The only issue is figuring out, exactly, which price is the right one for a black box of a company whose raison d'etre is serving as a personal money tree for the House of Saud. As it turns out, that task isn't an easy one. Saudi Arabia has pegged the value of its oil behemoth at $2 trillion. But those observers who are not hoping to start a sovereign wealth fund on the proceeds of the IPO have a different take:
Industry executives, analysts and investors told Bloomberg their analysis -- based on oil reserves and cash flow projections under different tax scenarios -- suggests Aramco is worth no more than half, and maybe as little as a fifth, of that amount. This means Saudi Arabia would earn a fraction of the $100 billion implied by its valuation if it sells 5 percent to the public in 2018, as planned.
For example, Wood Mackenzie Ltd. came up with a rough valuation of Aramco’s core business of $400 billion, according to clients who attended a private meeting at the oil consultant’s City of London office this month and asked not to be named. The Edinburgh-based company, popular for its analysis and valuation of energy companies and assets, declined to comment.
Not a huge surprise here. Corporate executives have a tendency to overvalue their own companies. But the disparity between the kingdom estimates and those of impartial observers here isn't just a matter of wiggle room. And it's not just western financiers casting doubt on the monumental Aramco price tag:

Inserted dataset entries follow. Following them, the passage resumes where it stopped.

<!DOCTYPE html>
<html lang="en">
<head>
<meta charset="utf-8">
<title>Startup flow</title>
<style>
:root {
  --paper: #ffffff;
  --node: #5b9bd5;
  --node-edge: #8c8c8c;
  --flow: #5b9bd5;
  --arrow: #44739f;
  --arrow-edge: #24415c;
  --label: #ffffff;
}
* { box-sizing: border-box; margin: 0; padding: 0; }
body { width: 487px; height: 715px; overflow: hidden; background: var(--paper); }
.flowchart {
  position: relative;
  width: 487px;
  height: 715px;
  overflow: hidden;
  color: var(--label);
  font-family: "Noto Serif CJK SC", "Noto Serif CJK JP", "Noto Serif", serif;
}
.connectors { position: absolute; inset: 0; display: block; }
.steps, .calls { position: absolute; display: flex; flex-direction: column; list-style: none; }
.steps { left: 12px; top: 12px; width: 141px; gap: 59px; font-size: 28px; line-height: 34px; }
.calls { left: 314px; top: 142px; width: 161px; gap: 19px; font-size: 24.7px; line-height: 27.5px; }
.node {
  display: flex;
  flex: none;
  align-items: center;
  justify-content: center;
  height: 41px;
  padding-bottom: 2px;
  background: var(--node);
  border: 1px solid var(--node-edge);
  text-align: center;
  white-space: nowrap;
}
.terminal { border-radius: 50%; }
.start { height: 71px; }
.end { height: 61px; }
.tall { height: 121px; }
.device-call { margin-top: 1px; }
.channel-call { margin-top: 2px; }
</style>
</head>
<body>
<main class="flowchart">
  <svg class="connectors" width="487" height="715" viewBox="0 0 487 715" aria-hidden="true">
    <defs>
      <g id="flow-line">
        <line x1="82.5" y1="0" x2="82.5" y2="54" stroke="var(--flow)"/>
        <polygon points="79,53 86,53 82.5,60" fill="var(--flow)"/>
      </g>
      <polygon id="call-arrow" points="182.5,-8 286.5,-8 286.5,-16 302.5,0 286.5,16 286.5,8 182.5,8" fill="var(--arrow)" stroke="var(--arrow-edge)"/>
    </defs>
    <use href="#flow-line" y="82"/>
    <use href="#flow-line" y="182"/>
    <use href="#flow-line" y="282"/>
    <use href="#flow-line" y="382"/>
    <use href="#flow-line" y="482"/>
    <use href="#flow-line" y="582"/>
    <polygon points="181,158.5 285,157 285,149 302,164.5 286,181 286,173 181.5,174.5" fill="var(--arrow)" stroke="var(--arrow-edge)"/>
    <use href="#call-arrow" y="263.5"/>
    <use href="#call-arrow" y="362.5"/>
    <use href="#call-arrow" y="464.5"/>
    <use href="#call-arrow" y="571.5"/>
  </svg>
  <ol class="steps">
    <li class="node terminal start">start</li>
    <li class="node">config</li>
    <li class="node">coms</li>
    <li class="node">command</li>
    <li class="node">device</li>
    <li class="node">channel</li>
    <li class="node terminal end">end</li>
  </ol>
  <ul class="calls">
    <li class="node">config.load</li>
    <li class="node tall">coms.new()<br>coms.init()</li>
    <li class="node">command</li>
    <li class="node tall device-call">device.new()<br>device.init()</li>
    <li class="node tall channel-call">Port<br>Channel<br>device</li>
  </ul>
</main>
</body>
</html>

Even within the Saudi government, doubts are emerging. A person familiar with the flotation, who asked not to be named, said last week Aramco in its current form would probably be worth about $500 billion because a lot of its cash goes toward taxes and future investors won’t have a say on investments in non-core areas. Another person familiar with IPO talks put the figure at a little less than $1 trillion if investors base the valuation on Aramco’s ability to generate cash.
Again, this should hardly be surprising. But the disagreement underlines the perilous task of leading a company out of the grip of an entrenched political class and into the harsh light of public markets. That's doubly true considering that Saudi Arabia, which currently derives 90 percent of its state revenues from oil sales, has staked its future on a transformation of its economy from essentially one big oil rig to something a bit more modern and diversified (i.e., one big venture capital fund). Indeed, energy minister Khalid Al Falih has called the Aramco privatization – and the money raised therefrom – “a key issue” for the Saudi reinvention.
The disagreement about Aramco's value, then, isn't just a matter of a few executives getting paid a bit more or less. The Saudi royal family sees its very future in the sale. So godspeed to those investment bankers at Morgan Stanley and JPMorgan who are reportedly working on the deal.